Although there are some nice campsites along creeks and tucked in the forest along the edges of meadows, for the most part the best campsites are at the lakes. Many offer excellent tree cover to shelter you from wind but still experience the subalpine scenery and majestic views of talus slopes stretching upwards to sheer cliffs and lofty mountain peaks. Several passes easily reached from the lakes provide breathtaking views, but routes up to peaks are relatively indistinct and can require significant scrambling or traversing on unstable talus. Hiking up to these passes, even if you don’t intend on crossing them, is well-worth the effort as a side excursion from a campsite at one of the lakes.
While the Pioneers lack any outstanding loop trips, no backpacker would be disappointed with an out and back trip to any of the lakes. The mileage seems to go quicker on the trail than it looks on paper, which is an unusual but welcome idiosyncrasy. Having a shuttle can make for particularly enjoyable trips, especially given that distances between trailheads along the Wise River Scenic Byway isn’t particularly long. A bike shuttle is even a reasonable option for certain trips, provided that the time and energy required are factored into the planning.
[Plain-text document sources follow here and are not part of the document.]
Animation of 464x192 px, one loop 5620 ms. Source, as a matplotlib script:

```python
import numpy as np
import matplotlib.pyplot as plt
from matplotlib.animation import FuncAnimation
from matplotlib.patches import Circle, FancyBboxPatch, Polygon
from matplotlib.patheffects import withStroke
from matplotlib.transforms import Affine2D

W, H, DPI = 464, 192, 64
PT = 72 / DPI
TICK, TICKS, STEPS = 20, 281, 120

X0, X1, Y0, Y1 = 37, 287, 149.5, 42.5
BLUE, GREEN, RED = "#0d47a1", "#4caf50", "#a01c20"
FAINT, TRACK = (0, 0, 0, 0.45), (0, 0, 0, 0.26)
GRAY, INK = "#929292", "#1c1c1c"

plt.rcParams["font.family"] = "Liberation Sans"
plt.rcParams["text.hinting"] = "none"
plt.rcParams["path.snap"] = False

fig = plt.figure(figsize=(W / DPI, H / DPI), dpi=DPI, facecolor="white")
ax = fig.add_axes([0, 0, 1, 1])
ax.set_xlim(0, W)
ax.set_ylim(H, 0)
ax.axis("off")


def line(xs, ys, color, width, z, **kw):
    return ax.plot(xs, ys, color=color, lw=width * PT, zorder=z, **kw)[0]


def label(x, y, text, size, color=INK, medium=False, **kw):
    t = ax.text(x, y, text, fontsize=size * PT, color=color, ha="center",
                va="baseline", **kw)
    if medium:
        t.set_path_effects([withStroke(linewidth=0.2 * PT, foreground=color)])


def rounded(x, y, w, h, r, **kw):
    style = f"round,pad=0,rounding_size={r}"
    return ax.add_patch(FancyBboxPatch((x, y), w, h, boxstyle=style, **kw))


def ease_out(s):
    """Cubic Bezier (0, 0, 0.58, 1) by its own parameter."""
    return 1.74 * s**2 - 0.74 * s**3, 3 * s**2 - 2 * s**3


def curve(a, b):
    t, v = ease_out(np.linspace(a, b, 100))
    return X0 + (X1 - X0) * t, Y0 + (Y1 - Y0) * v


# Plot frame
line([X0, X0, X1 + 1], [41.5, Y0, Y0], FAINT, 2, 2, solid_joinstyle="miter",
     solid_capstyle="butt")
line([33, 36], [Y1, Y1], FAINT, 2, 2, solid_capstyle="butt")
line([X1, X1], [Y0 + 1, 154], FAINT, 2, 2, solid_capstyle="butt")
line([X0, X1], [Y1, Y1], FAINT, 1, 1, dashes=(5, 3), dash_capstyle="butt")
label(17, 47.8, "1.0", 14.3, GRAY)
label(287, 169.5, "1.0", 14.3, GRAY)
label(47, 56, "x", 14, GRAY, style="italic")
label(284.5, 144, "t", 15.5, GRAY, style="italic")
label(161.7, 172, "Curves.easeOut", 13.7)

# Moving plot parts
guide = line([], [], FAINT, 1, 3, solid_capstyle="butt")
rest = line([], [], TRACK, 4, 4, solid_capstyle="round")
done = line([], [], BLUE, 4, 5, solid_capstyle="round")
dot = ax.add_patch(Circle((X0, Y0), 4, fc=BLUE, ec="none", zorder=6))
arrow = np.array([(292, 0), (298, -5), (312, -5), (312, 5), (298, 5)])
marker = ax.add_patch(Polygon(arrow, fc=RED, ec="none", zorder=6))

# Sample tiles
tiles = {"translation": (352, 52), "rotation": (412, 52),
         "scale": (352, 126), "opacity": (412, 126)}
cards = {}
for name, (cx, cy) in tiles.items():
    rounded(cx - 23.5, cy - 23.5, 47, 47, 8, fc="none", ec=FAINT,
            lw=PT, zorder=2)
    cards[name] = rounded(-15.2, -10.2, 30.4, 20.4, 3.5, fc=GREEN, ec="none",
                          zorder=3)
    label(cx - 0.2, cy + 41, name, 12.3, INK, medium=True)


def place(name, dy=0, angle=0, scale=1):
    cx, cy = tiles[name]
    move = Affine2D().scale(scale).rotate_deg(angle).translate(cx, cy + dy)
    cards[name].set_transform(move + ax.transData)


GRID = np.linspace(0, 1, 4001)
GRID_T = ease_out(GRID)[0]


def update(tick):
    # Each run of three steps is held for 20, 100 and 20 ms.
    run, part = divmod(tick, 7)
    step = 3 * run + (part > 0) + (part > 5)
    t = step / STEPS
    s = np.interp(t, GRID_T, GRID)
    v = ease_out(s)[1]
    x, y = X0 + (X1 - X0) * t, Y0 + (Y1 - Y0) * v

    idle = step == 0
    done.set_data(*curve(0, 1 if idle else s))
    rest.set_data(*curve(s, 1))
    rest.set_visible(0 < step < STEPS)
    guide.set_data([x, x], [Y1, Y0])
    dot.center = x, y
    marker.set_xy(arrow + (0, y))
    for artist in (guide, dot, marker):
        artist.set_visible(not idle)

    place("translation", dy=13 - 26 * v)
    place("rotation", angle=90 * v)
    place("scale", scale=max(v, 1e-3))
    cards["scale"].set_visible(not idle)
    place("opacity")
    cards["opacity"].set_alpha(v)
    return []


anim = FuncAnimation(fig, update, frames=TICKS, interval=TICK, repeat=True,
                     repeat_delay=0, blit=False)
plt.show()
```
Information: No permits are required for hiking or backpacking, although rules regarding group size and duration of stay do apply. For specific information, please visit the Beaverhead-Deerlodge National Forest website.
Best Time to Go: Late June to mid-October is the best time of year to hike in this area. Early in that span includes the possibility of snow on the mountains passes and lingering around high mountain lakes (some of which may not be totally unfrozen), later in this span means the potential for chilly nights and early season snowfall. Mosquitoes can be unpleasantly abundant for a few weeks in July and August, although this is often when the wildflowers are at their peak. August and September offer generally pleasant weather and great fishing at the mountain lakes.
Getting There: The Pioneer Mountains are most often accessed from Interstate 15 near Dillon, MT, with the western side of the eastern Pioneers and the eastern side of the west Pioneers accessed via the Wise River Scenic Byway between the tiny towns of Wise River, MT and Polaris, MT. Access to trailheads on the western side of the west Pioneers is from Montana Hwy. 278 and Montana Hwy. 43 near Wisdom, MT and Jackson, MT.
Maps and Books: The Beaverhead-Deerlodge National Forest (Central) map provides a non-topographical overview of the area and is a good resource for planning general routes. Maps for specific areas should be printed out via Caltopo or a similar resource. Exploring Montana’s Pioneer Mountains by Leroy Friel is one book that covers the area. Hiking Montana (a Falcon Guide) also covers a few hikes in the Pioneer Mountains, as does 100 Classic Hikes: Montana by Douglas Lorain.